I have to apologize to Anne Mitchell, presenter from Ancestry.com. Every conference my article on her presentation is, well, wanting. It’s no fault of hers. She gives great presentations.
During the conference it is all I can do to keep up writing about the keynote sessions. In the days immediately following the conference I next turn to newsy sessions about Ancestry.com and FamilySearch that announced new and upcoming features. These are usually presented by product managers. Ancestry.com product managers don’t present; FamilySearch product managers do. That means FamilySearch gets more than an even share of articles.
By the time I’ve been home a week my memory has faded. My notes don’t make any sense. I’m bored with conference articles. I’m ready to move on. That’s when Mitchell’s presentation inevitably comes up. Sorry, Anne.
Well, that time has come.
Fortunately, Anne has posted her slides online. With slides in hand, for once my notes make sense! You can find them at http://ancestry-reference-desk.com/links/slides-from-presentations/. (The Ancestry.com Reference Desk website is Mitchell’s new blog about using Ancestry.com or Fold3 in a library or institution.)
While Mitchell’s overall presentation was about writing up our Ancestors’ stories, I was most interested in the numerous search tips and tools (slides 8-26).
“There is not one perfect way to search,” said Mitchell. “If anyone tells you differently, just smile at them.”
Search tools #3 and #4 concern local and family history books. “Local histories and surname histories are great resources,” said Mitchell. In my experience Ancestry’s normal search is not likely to find your ancestors in these books. You need to first identify a book of interest and then read or search it. First, find the book by going to the card catalog. Filter by Stories, Memories, & Histories. Type in the name of the place or surname in the Keywords field—not the titles field.

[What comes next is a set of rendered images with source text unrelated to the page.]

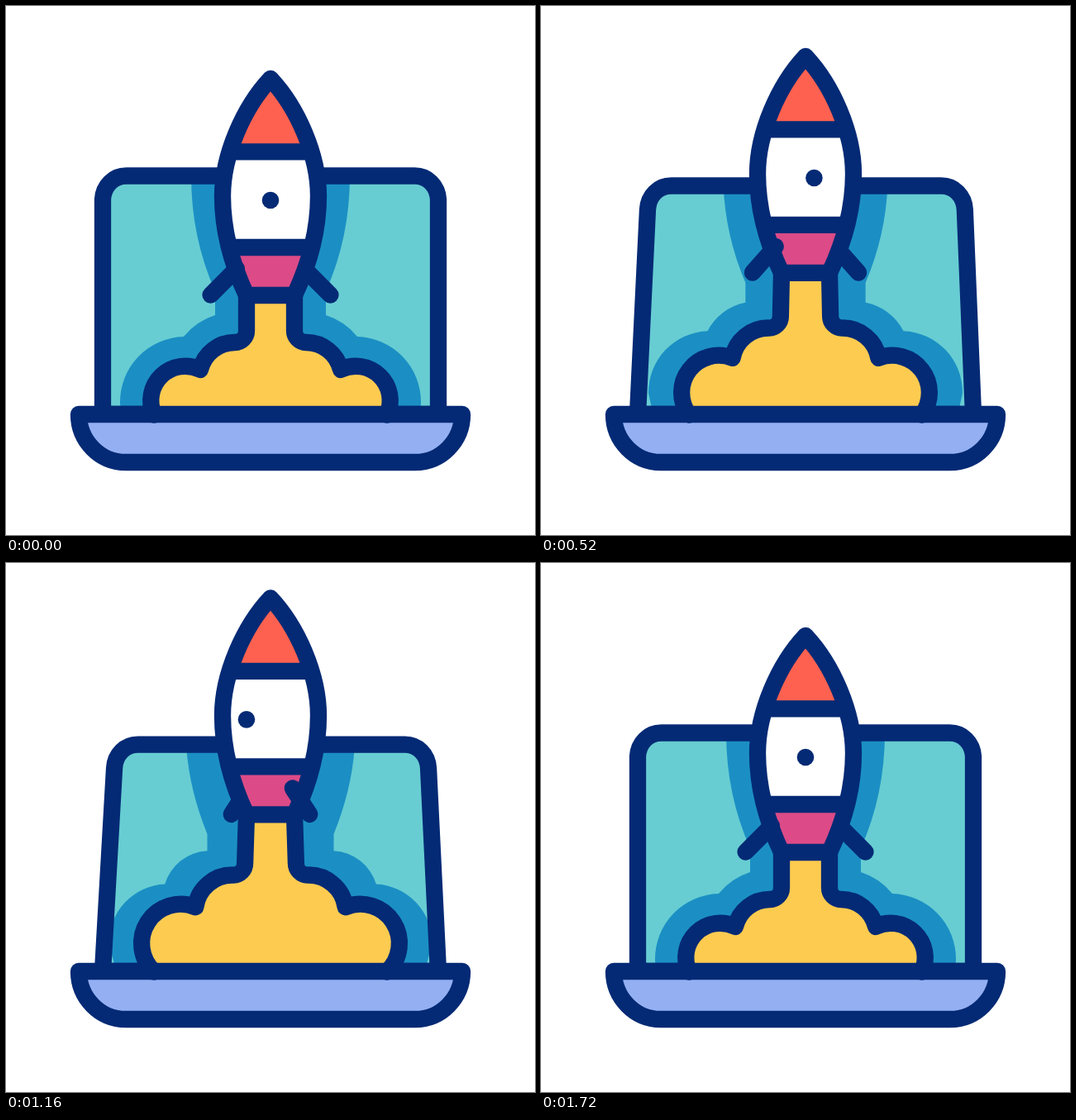
Write an HTML page with a canvas that moves like this. It is 640 by 640 pixels and loops after 2 s.

```html
<!DOCTYPE html>
<html lang="en">
<head>
<meta charset="utf-8">
<title>Rocket launch</title>
<style>
  html, body { margin: 0; height: 100%; overflow: hidden; background: #fff; }
  canvas { display: block; width: 640px; height: 640px; }
</style>
</head>
<body>
<canvas id="stage" width="640" height="640"></canvas>
<script>
const ctx = document.getElementById('stage').getContext('2d');
const LOOP = 2000, STEP = 40;
const NAVY = '#042a75', TEAL = '#67cdd2', BLUE = '#1b8fc4', LILAC = '#94b0f3',
      RED = '#ff6150', PINK = '#dc4b87', YELLOW = '#fdcb50';

// Symmetric cubic ease through (a, 0) and (1 - a, 1).
function ease(x, a) {
  if (x <= 0) return 0;
  if (x >= 1) return 1;
  let lo = 0, hi = 1, s;
  for (let i = 0; i < 24; i++) {
    s = (lo + hi) / 2;
    const r = 1 - s;
    if (3 * r * r * s * a + 3 * r * s * s * (1 - a) + s * s * s < x) lo = s; else hi = s;
  }
  return s * s * (3 - 2 * s);
}
const ramp = (t, from, to, a) => ease((t - from) / (to - from), a);

function fill(path, color) {
  ctx.fillStyle = color;
  ctx.fill(path);
}

function stroke(path) {
  ctx.strokeStyle = NAVY;
  ctx.stroke(path);
}

function clipped(path, draw) {
  ctx.save();
  ctx.clip(path);
  draw();
  ctx.restore();
}

// Draws the left half, then its reflection about the centre line.
function mirrored(draw) {
  draw();
  ctx.save();
  ctx.translate(640, 0);
  ctx.scale(-1, 1);
  draw();
  ctx.restore();
}

const base = new Path2D('M88 494H552A57 58 0 0 1 495 552H145A57 58 0 0 1 88 494Z');
const body = new Path2D(`M320 88C288 122 262 180 262 230C262 275 274 314 291 350
  H349C366 314 378 275 378 230C378 180 352 122 320 88Z`);
const bands = new Path2D('M270 176.4H370M270 292H370');

function screenPath(d) {
  const left = 117 + d, right = 523 - 0.85 * d, top = 205.5 + d;
  return new Path2D(`M117 494L${left} ${top + 28.5}
    C${left + 1} ${top + 12} ${left + 13} ${top} ${left + 28.5} ${top}
    H${right - 28.5}C${right - 13} ${top} ${right - 1} ${top + 12} ${right} ${top + 28.5}L523 494Z`);
}

function haloPath(q) {
  const neck = 253 - 10 * q, r1 = 80 - 25 * q, r2 = 79 - 9 * q;
  return new Path2D(`M321 180H${224 - 6 * q}V${205 + 20 * q}
    Q${224 - 2 * q} ${280 - 5 * q} ${neck} ${345 - 18 * q}V${374 - 27 * q}
    A${r1} ${r1} 0 0 0 ${215 - 24 * q} ${400 - 12 * q}
    A${r2} ${r2} 0 0 0 ${138 - 14 * q} ${480 - 20 * q}
    L${139 - 6 * q} 494H321Z`);
}

function drawSmoke(q) {
  const top = 350 - 48 * q, r1 = 43 + 2 * q, r2 = 41.5 + 6.1 * q;
  const edge = `M291 ${top}L${291 - 2 * q} ${393 - 31 * q}
    A14 14 0 0 1 ${277 - 2 * q} ${407 - 31 * q}
    A${r1} ${r1} 0 0 0 ${235 - 6 * q} ${440 - 25 * q}
    A${r2} ${r2} 0 0 0 179 494.5`;
  mirrored(() => fill(new Path2D(`${edge}H321V${top}Z`), YELLOW));
  mirrored(() => stroke(new Path2D(edge)));
}

// Fin at turn p: 0 is the left side, 1 the right side.
function drawFin(p, lift) {
  stroke(new Path2D(`M${279 + 82 * p} ${318 - lift}L${247.5 + 145 * p} ${349.6 - lift}`));
}

function drawBody(p, lift) {
  ctx.save();
  ctx.translate(0, -lift);
  clipped(body, () => {
    [[RED, 80, 96], ['#fff', 176, 116], [PINK, 292, 60]].forEach(([color, y, h]) => {
      ctx.fillStyle = color;
      ctx.fillRect(250, y, 140, h);
    });
    // The porthole leaves on the right and comes back on the left.
    const n = p < 0.5 ? p : 1 - p;
    const offset = (185 * n - 102 * n * n) * (p < 0.5 ? 1 : -1);
    const porthole = new Path2D();
    porthole.arc(320 + offset, 235, 10.3, 0, 2 * Math.PI);
    fill(porthole, NAVY);
    stroke(bands);
  });
  stroke(body);
  ctx.restore();
}

function draw(t) {
  const rise = ramp(t, 40, 970, 0.75) - ramp(t, 969, 1759, 0.75);
  const tilt = 18 * (ramp(t, 83, 843, 0.57) - ramp(t, 840, 1740, 0.55));
  const turn = ramp(t, 120, 1760, 0.7);
  const lift = 48 * rise;
  const screen = screenPath(tilt);

  ctx.fillStyle = '#fff';
  ctx.fillRect(0, 0, 640, 640);
  ctx.lineWidth = 20.3;
  ctx.lineCap = ctx.lineJoin = 'round';

  fill(screen, TEAL);
  clipped(screen, () => mirrored(() => fill(haloPath(rise), BLUE)));
  stroke(screen);
  drawFin(1 - turn, lift);
  fill(base, LILAC);
  drawSmoke(rise);
  stroke(base);
  drawBody(turn, lift);
  drawFin(turn, lift);
}

function frame() {
  const t = Math.floor(performance.now() % LOOP / STEP) * STEP;
  draw(t < 120 || t >= 1720 ? 0 : t);
  requestAnimationFrame(frame);
}
frame();
</script>
</body>
</html>
```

Once you have found the book, try searching, but don’t ignore the index found at the back of the book.
Search tool #7 is One World Tree (OWT). OWT is a combination (like FamilySearch’s Ancestral File) of the submissions of many people, stitched together by a computer into a single tree of all humanity. I wasn’t able to find OWT in the Card Catalog. To find it, I clicked on Search, I scrolled down until I found “Family Trees” in the right-hand column. Underneath it I clicked on “More…” Then in the right-hand column I clicked on OneWorldTree. What you can find through the card catalog is Ancestry World Tree (aka RootsWeb WorldConnect) which is one of the sources for OWT. OWT hasn’t been updated in a long time, but to the extent that people update their RootsWeb WorldConnect trees, they are more current. Try searching these two tree systems, particularly the Ancestry World Trees marked with a Sources icon.
“Can I guarantee you that every tree out there is correct?” asked Mitchell. “No. Can I promise you that you can find absolutely amazing stuff? Yes.”
Search tool #15 is to read the database search form to see what is indexed and searchable. Select Show Advanced. “If you’re here at a conference, you are capable enough to never do anything but an advanced search,” she said. Then look at all of the fields listed.
As an example, look at “New York Passenger Lists, 1820-1957.” Beyond the standard things, you can search on:
- Arrival year, month, and day
- Arrival port
- Departure port
- Ship name
(Try searching on Ship’s name on FamilySearch. Don’t get me started on how poor their search forms are.)
I have a question about one thing Anne said. She said that if it isn’t listed, it wasn’t indexed for searching. That wasn’t true when I worked at Ancestry.com. The Keyword field was provided for searching a few miscellaneous fields that aren’t used enough or useful enough to warrant their own search field. Is that no longer the case?
She gave another, unnumbered, tip I wanted to mention. Sometimes its nice to know how big a place is when you’re creating theories about unique identity. To find the number of people in Smithfield, Utah in 1910 I would search the 1910 census, set Lived In to Smithfield, Cache, Utah, USA (restrict to that exact place), and leave the name fields blank. Above the results it says “Matches 1–20 of 2,067.” That tells me the number of people in town. Now I know that Smithfield’s a pretty small place, so everyone probably knows everyone. That’s useful to know.
Say I have a record about John Pitcher of Smithfield. Does that uniquely identify a person? I could add the name (restrict to exact) and find out there are three John Pitchers in town. No. I need more information to determine which John is spoken of. If there were only one, then I would know all the details of the record applied to that one person.
Thanks, Anne, for all these tips.